_ABOUT THIS TASK_:
Within the material below, find each line bearing the word "shadedTile" and present it.

_INPUT MATERIAL_:

--------------------------------------------------

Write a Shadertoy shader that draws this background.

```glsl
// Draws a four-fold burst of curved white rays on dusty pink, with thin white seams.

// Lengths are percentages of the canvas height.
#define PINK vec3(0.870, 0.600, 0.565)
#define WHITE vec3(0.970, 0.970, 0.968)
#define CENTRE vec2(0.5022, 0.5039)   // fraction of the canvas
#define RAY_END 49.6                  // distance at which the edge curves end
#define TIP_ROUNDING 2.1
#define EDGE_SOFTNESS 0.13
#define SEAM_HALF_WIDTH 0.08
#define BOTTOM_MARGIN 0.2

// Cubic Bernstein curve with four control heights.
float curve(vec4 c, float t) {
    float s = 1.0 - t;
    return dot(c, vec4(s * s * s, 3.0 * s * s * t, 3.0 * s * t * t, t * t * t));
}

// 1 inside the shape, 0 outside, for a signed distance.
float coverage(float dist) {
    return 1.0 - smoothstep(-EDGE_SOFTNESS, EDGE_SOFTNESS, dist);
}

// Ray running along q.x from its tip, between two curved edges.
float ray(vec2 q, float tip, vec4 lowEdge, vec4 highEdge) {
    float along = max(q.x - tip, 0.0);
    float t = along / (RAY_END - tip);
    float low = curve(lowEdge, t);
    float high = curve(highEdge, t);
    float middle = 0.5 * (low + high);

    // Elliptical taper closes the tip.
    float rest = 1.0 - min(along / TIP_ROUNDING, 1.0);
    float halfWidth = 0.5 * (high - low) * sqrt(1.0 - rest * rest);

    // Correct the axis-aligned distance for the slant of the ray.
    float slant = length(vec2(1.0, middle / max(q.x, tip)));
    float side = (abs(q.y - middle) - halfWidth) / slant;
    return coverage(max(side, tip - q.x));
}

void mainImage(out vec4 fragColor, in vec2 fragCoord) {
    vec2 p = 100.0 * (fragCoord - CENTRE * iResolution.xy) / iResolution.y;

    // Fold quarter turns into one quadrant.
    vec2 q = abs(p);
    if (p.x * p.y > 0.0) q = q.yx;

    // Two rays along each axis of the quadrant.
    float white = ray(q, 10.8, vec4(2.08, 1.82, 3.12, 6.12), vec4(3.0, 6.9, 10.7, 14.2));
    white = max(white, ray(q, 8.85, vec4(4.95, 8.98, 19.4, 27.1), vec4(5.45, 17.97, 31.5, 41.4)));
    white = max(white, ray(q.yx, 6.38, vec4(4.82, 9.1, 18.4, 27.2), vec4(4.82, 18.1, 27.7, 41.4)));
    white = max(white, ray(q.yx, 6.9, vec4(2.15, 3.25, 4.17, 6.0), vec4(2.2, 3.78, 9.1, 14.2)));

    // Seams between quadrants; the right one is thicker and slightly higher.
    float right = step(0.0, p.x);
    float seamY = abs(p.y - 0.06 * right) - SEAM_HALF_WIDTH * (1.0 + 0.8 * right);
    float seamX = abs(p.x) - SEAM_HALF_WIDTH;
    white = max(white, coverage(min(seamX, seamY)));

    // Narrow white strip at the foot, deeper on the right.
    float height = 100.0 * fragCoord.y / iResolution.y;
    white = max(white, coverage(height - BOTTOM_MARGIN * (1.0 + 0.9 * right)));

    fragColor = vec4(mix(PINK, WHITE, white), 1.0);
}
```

--------------------------------------------------

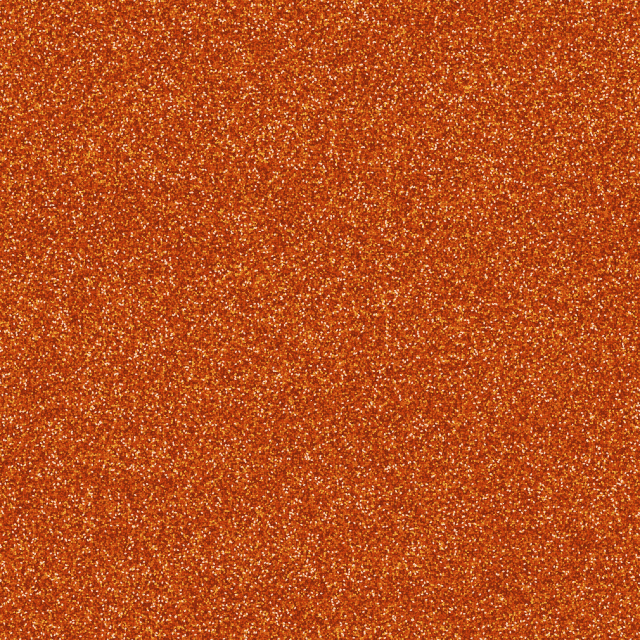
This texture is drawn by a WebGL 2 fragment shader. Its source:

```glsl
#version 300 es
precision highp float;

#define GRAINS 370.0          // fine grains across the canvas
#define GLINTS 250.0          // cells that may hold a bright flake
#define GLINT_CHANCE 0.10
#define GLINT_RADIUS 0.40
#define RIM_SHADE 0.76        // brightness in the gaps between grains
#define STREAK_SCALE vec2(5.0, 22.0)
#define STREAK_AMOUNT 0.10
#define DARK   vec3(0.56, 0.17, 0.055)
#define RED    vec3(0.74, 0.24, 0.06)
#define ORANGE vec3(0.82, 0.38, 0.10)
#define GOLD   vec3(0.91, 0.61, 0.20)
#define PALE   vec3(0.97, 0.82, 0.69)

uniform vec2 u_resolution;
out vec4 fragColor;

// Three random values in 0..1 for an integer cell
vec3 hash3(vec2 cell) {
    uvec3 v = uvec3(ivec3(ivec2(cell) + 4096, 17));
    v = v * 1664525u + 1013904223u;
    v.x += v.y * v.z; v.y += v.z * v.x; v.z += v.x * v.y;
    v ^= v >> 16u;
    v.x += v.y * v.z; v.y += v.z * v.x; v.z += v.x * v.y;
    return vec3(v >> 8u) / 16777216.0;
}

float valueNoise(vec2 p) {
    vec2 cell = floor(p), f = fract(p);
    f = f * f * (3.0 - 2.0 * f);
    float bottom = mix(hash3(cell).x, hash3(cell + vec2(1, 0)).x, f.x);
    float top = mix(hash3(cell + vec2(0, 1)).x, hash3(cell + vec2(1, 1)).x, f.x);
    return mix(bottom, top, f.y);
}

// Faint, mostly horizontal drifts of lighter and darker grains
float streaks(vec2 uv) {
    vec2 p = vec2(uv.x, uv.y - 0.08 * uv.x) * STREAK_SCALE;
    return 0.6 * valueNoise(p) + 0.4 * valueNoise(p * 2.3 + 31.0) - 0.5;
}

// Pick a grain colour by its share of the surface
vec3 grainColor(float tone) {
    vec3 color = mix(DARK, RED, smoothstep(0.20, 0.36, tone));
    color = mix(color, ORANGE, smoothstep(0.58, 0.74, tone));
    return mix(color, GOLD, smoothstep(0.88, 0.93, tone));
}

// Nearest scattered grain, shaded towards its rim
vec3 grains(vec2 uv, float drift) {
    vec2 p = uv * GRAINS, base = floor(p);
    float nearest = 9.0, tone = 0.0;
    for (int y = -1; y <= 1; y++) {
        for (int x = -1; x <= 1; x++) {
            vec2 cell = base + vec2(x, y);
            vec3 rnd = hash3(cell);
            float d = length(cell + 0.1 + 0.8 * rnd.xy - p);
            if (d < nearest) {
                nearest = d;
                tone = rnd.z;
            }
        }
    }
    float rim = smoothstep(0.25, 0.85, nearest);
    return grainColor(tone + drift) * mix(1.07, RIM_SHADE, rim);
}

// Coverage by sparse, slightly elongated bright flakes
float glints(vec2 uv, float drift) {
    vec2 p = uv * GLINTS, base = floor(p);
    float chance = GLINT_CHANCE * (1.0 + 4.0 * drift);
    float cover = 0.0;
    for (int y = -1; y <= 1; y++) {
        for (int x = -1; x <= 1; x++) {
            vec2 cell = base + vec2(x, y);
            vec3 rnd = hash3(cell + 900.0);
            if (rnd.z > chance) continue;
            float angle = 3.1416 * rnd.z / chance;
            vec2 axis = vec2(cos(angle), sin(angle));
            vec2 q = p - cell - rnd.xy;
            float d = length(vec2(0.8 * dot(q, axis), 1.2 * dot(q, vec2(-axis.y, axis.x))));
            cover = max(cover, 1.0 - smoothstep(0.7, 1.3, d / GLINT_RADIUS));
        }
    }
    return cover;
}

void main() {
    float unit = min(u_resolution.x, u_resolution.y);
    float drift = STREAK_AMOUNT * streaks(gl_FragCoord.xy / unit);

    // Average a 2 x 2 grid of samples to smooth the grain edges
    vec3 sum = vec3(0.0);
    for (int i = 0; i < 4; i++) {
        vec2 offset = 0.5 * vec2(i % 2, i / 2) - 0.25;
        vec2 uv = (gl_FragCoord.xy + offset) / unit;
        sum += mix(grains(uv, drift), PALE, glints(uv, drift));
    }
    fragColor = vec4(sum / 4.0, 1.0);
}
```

--------------------------------------------------

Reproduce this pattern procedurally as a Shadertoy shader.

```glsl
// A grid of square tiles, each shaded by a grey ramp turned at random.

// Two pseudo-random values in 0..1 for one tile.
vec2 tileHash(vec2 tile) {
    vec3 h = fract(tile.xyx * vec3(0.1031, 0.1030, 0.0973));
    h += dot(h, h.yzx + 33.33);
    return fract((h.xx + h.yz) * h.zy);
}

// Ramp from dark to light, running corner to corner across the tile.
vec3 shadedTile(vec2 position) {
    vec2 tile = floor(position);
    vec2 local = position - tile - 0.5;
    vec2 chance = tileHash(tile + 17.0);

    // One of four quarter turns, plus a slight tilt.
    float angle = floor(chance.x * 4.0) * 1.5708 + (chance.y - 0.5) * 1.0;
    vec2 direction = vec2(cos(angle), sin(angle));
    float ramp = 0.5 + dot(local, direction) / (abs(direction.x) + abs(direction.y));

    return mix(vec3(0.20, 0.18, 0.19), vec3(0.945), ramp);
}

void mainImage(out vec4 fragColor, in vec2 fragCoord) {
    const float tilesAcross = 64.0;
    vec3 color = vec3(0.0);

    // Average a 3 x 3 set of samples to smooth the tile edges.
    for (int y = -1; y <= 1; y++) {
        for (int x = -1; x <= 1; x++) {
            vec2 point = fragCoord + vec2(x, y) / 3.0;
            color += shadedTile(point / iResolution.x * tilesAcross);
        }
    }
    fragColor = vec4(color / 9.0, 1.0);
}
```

--------------------------------------------------

_OUTPUT OF THE EXERCISE_:
vec3 shadedTile(vec2 position) {
            color += shadedTile(point / iResolution.x * tilesAcross);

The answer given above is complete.